I fed Kacey and got her to sleep, read "Anna Karenina" for awhile, realized there was NO WAY I was going to sleep in there, washed my hair in a public sink and "blow dried" it with one of those wall-mounted hand dryers - this would have been easier had I been a gymnast. After these eventful few hours, I hear a faint
"s...t...e...p...h...a...n...i...e..." from somewhere in distance. I listen. Again, I hear it, but this time louder. It's my mommy!!!! Now, I don't care if you are a 23-year-old parent who lives 4,000 miles from home, when you need your mommy, you need your mommy! She and dad eventually got the news and drove straight from wherever-they-were to Memphis to rescue me. Yeah!

On the return flight a couple of weeks later, I almost got stranded in Minneapolis. Again, as the result of a flight delay, I was late for my connecting flight to Seattle. When I got to the gate, they were rolling back the walkway. I met the exiting airline worker as she was walking back into the terminal. She told me I was too late. To this point in my life, I don't believe I had ever stood up for myself. My usual, a-bit-shy self, afraid of spending another sleepless night in an airport, looked her dead in the face, stuck out my pointer finger and demanded, "Either you roll that walkway back out and let me on that plane, or you, personally, will be paying for my hotel room tonight." Kacey and I made it back to Anchorage as scheduled.
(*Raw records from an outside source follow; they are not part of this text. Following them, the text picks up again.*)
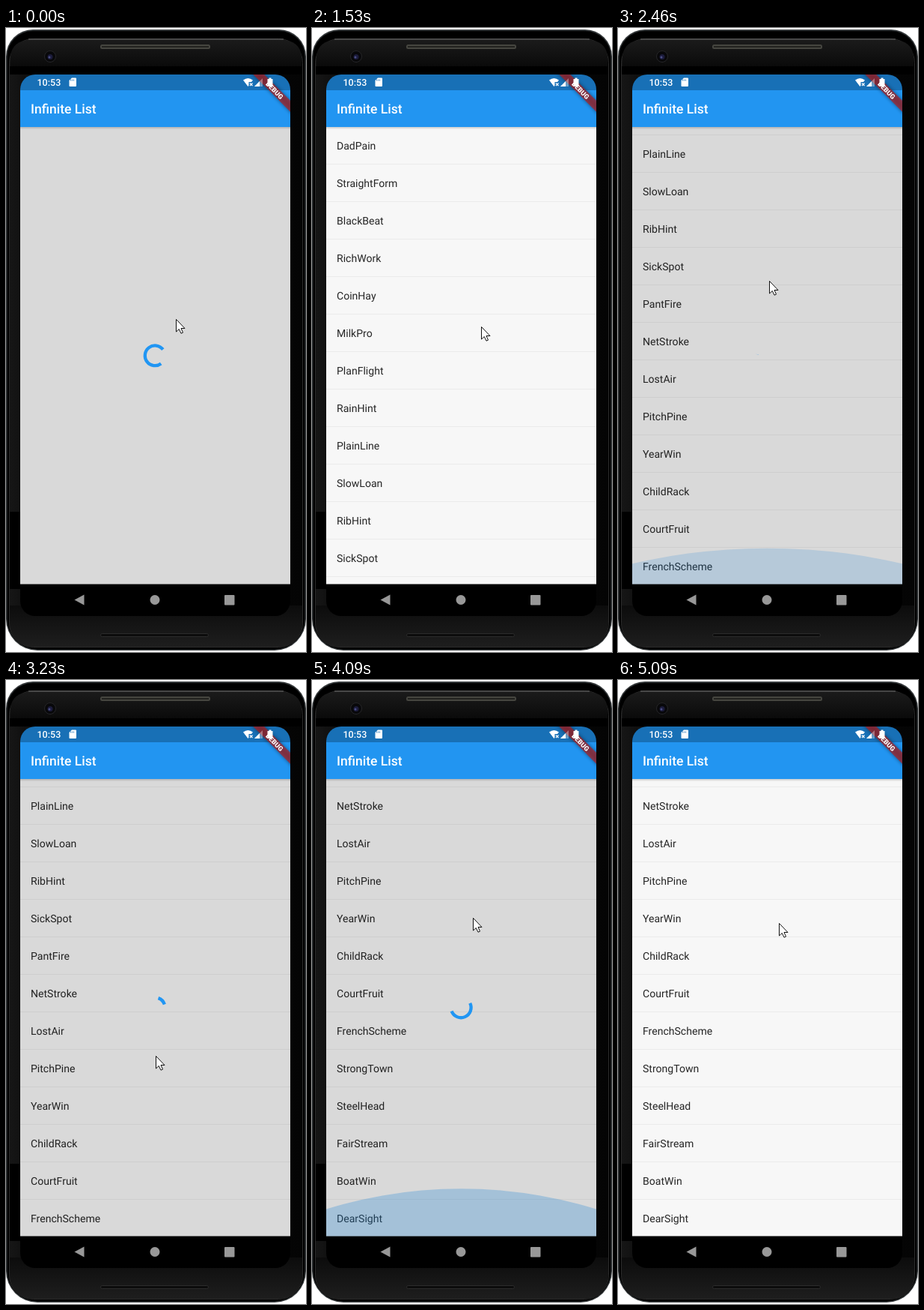
Write an HTML page that moves like this. It is 401 by 832 pixels and loops after 5.47 s.

```html
<!DOCTYPE html>
<html lang="en">
<head>
<meta charset="utf-8">
<title>Infinite List</title>
<style>
html, body { margin: 0; width: 100%; height: 100%; overflow: hidden; background: #fff; }
svg { display: block; width: 401px; height: 832px; font-family: Roboto, sans-serif; text-rendering: geometricPrecision; }
</style>
</head>
<body>
<svg viewBox="0 0 401 832">
  <defs>
    <linearGradient id="face" x2="1" y2="0">
      <stop offset="0" stop-color="#161616"/><stop offset=".05" stop-color="#101010"/>
      <stop offset=".5" stop-color="#0c0c0c"/><stop offset="1" stop-color="#040404"/>
    </linearGradient>
    <linearGradient id="brow" x2="0" y2="1">
      <stop offset="0" stop-color="#1b1b1b"/><stop offset="1" stop-color="#0a0a0a"/>
    </linearGradient>
    <linearGradient id="chin" x2="0" y2="1">
      <stop offset="0" stop-color="#0c0c0c"/><stop offset="1" stop-color="#1e1e1e"/>
    </linearGradient>
    <linearGradient id="shade" x2="0" y2="1">
      <stop offset="0" stop-opacity=".17"/><stop offset="1" stop-opacity="0"/>
    </linearGradient>
    <clipPath id="screen"><rect x="19" y="62" width="361" height="722" rx="20"/></clipPath>
    <clipPath id="view"><rect x="19" y="132" width="361" height="609.500"/></clipPath>
    <filter id="blur" x="-20%" y="-60%" width="140%" height="220%"><feGaussianBlur stdDeviation="2.5"/></filter>
  </defs>

  <!-- phone body -->
  <path d="M0 38A36 36 0 0 1 36 2H365A36 36 0 0 1 401 38V788A42 42 0 0 1 359 830H42A42 42 0 0 1 0 788Z" fill="#34383a"/>
  <path d="M1.500 38A34 34 0 0 1 36 4H365A34 34 0 0 1 399.500 38V788A40 40 0 0 1 359 828.500H42A40 40 0 0 1 1.500 788Z"/>
  <rect x="4.500" y="14.500" width="392" height="811" rx="32" fill="url(#face)" stroke="#2b2b2b"/>
  <path d="M30 15H371" stroke="#777"/>
  <path d="M6 51V38Q8 17 32 16H369Q393 17 395 38V51Z" fill="url(#brow)"/>
  <path d="M5 51H396V62H5Z"/>
  <path d="M5 645H19V748H5Z"/>
  <path d="M5 770H396V793Q394 825 364 825H37Q7 825 5 793Z" fill="url(#chin)"/>
  <rect x="126" y="22" width="147" height="6" rx="2.500" fill="#45453f"/>
  <path d="M128 25H271" stroke="#22221f" stroke-width="2"/>
  <rect x="126.500" y="807.500" width="144" height="4" rx="2" fill="#0c0c0c" stroke="#2c2c2c"/>
  <circle cx="59" cy="38" r="7.500" fill="#08080a" stroke="#262628"/>
  <circle cx="59" cy="38.500" r="3.500" fill="#1c1c3c"/>
  <circle cx="58" cy="39" r="1.500" fill="#4b4f86"/>

  <g clip-path="url(#screen)">
    <path d="M19 62H380V784H19Z"/>
    <g clip-path="url(#view)">
      <path d="M19 132H380V742H19Z" fill="#f7f7f7"/>
      <g id="rows" font-size="14.050" fill="#262626"></g>
      <ellipse id="glow" cx="199.500" rx="541" fill="#2196f3"/>
      <path d="M19 132H380V135.500H19Z" fill="url(#shade)"/>
      <g id="loader">
        <path d="M19 132H380V742H19Z" opacity=".12"/>
        <path id="arc" fill="none" stroke="#2196f3" stroke-width="4.300"/>
      </g>
    </g>

    <path d="M19 62H380V83H19Z" fill="#1870b6"/>
    <path d="M19 83H380V132H19Z" fill="#2295f1"/>
    <text x="33" y="113.800" font-size="17.560" font-weight="500" fill="#fff">Infinite List</text>

    <g transform="translate(380 62) rotate(45)">
      <rect x="-40" y="24.600" width="80" height="10.500" opacity=".45" filter="url(#blur)"/>
      <rect x="-40" y="24.600" width="80" height="10.500" fill="#b71c1c" fill-opacity=".66"/>
      <text y="33" font-size="8.960" font-weight="900" text-anchor="middle" fill="#fff">DEBUG</text>
    </g>

    <!-- status icons -->
    <g fill="#fff">
      <text x="41.500" y="77" font-size="12.500" font-weight="500">10:53</text>
      <path d="M88 66.500H93Q94 66.500 94 67.500V77Q94 78 93 78H85.500Q84.500 78 84.500 77V70Z"/>
      <path d="M317 69.500Q323.500 64.500 330 69.500L328 72H324.500V76.500L323.500 78Z"/>
      <path d="M326 73.500L329.500 77M329.500 73.500L326 77" stroke="#fff" stroke-width="1.200"/>
      <path d="M332 78L343 67V78Z" opacity=".35"/>
      <path d="M332 78L339 71V78Z"/>
      <path d="M351.500 66.500H354.500V68H356.500V78H349.500V68H351.500Z"/>
    </g>
    <path d="M86.500 68.500V70.500M88.500 68.500V70.500M90.500 68.500V70.500" stroke="#1870b6" stroke-width=".8"/>

    <!-- navigation bar -->
    <g fill="#989898">
      <path d="M91.500 762.500L104.500 755.500V769.500Z"/>
      <circle cx="199" cy="762.500" r="6.500"/>
      <rect x="292" y="756" width="13.500" height="13.500" rx="1"/>
    </g>
  </g>

  <g id="cursor">
    <path d="M0 0V16.500L3.800 13L6.500 18.700L9 17.600L6.500 12H11.500Z" fill="#fff" stroke="#111"/>
    <circle id="press" r="12" fill="#ff0" opacity=".5"/>
  </g>
</svg>

<script>
const LOOP = 5470;
const names = ('DadPain StraightForm BlackBeat RichWork CoinHay MilkPro PlanFlight RainHint PlainLine ' +
  'SlowLoan RibHint SickSpot PantFire NetStroke LostAir PitchPine YearWin ChildRack CourtFruit ' +
  'FrenchScheme StrongTown SteelHead FairStream BoatWin DearSight').split(' ');

// The picture advances in even steps within each [start, end, count]
const ticks = [0, ...[[70, 450, 6], [1530, 2070, 8], [2150, 2690, 8], [2760, 3310, 8],
  [3540, 4010, 7], [4090, 4630, 8], [4700, 5090, 6]].flatMap(([a, b, n]) =>
  Array.from({ length: n }, (_, i) => Math.floor((a + (b - a) * i / (n - 1)) / 10) * 10))];

const scrollKeys = [[2070, 0], [2150, 130], [2220, 323], [2300, 389],
  [3770, 389], [3850, 443], [3930, 525], [4010, 600], [4090, 639]];
const cursorKeys = [[1460, 228, 388], [1610, 225, 410], [1920, 207, 535], [2070, 203, 564],
  [2150, 204, 430], [2220, 204, 275], [2300, 204, 252], [2380, 204, 275], [2610, 201, 480],
  [2690, 201, 501], [3460, 201, 501], [3690, 214, 577], [3770, 218, 591], [3850, 218, 531],
  [3930, 218, 440], [4010, 217, 350], [4090, 216, 317], [4310, 216, 324]];
const loads = [[-1, 450], [2300, 3310], [4090, 5090]];
const presses = [[2150, 2220], [3770, 4010]];
const impacts = [2225, 4015];

const el = id => document.getElementById(id);
const set = (id, attrs) => { for (const k in attrs) el(id).setAttribute(k, attrs[k]); };
const show = (id, on) => set(id, { visibility: on ? 'visible' : 'hidden' });
const within = (t, spans) => spans.some(([a, b]) => t >= a && t < b);
const clamp = x => Math.min(1, Math.max(0, x));

el('rows').innerHTML = names.map((name, i) => {
  const y = 132 + 50 * i;
  return `<text x="33" y="${y + 29.5}">${name}</text><path d="M19 ${y + 49}h361v1h-361z" fill="#eaeaea"/>`;
}).join('');

function track(keys, t) {
  const i = keys.findIndex(k => k[0] > t);
  if (i < 0) return keys[keys.length - 1].slice(1);
  if (i === 0) return keys[0].slice(1);
  const [a, b] = [keys[i - 1], keys[i]];
  const u = (t - a[0]) / (b[0] - a[0]);
  return a.slice(1).map((v, j) => v + (b[j + 1] - v) * u);
}

// cubic-bezier(.4, 0, .2, 1)
function ease(x) {
  let lo = 0, hi = 1, s;
  for (let i = 0; i < 20; i++) {
    s = (lo + hi) / 2;
    if (1.2 * s * (1 - s) ** 2 + .6 * s * s * (1 - s) + s ** 3 < x) lo = s; else hi = s;
  }
  return 3 * s * s * (1 - s) + s ** 3;
}

function arcPath(t) {
  const turn = (t * 1.02 + 468) / 1000 % 5;
  const step = Math.floor(turn), p = turn - step;
  const head = ease(clamp(p * 2)), tail = ease(clamp(p * 2 - 1));
  const from = Math.PI * (-.5 + 1.5 * tail + 1.7 * p - .8 * step);
  const sweep = Math.max(1.5 * Math.PI * (head - tail), .01);
  const at = a => `${199.2 + 13.4 * Math.cos(a)} ${436.8 + 13.4 * Math.sin(a)}`;
  return `M${at(from)}A13.4 13.4 0 ${sweep > Math.PI ? 1 : 0} 1 ${at(from + sweep)}`;
}

function drawGlow(t) {
  const age = t - (impacts.filter(i => i <= t).pop() ?? -1e4);
  const fade = (1 - clamp((age - 115) / 600)) ** 2;
  const size = (1 - (1 - clamp(age / 115)) ** 2) * fade;
  set('glow', { cy: 742 + (541 - 72.5) * size, ry: 541 * size, opacity: .28 * fade });
}

function draw(t) {
  const [scroll] = track(scrollKeys, t);
  const [x, y] = track(cursorKeys, t);
  set('rows', { transform: `translate(0 ${-Math.round(scroll)})` });
  set('cursor', { transform: `translate(${Math.round(x) - .5} ${Math.round(y) + .5})` });
  set('arc', { d: arcPath(t) });
  show('rows', t >= 450);
  show('loader', within(t, loads));
  show('press', within(t, presses));
  drawGlow(t);
}

const start = performance.now();
function frame() {
  const now = (performance.now() - start) % LOOP;
  draw(ticks.filter(k => k <= now).pop());
  requestAnimationFrame(frame);
}
frame();
</script>
</body>
</html>
```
Twenty years full circle. 1987: Kacey and I were stranded together in the home of "the King" trying to get to Nashville. 2007: Kacey and I part ways as she moves into her first real "home" and I leave her in care of "THE KING" in Nashville.

(Thank you God, that my Graceland is wherever You are.)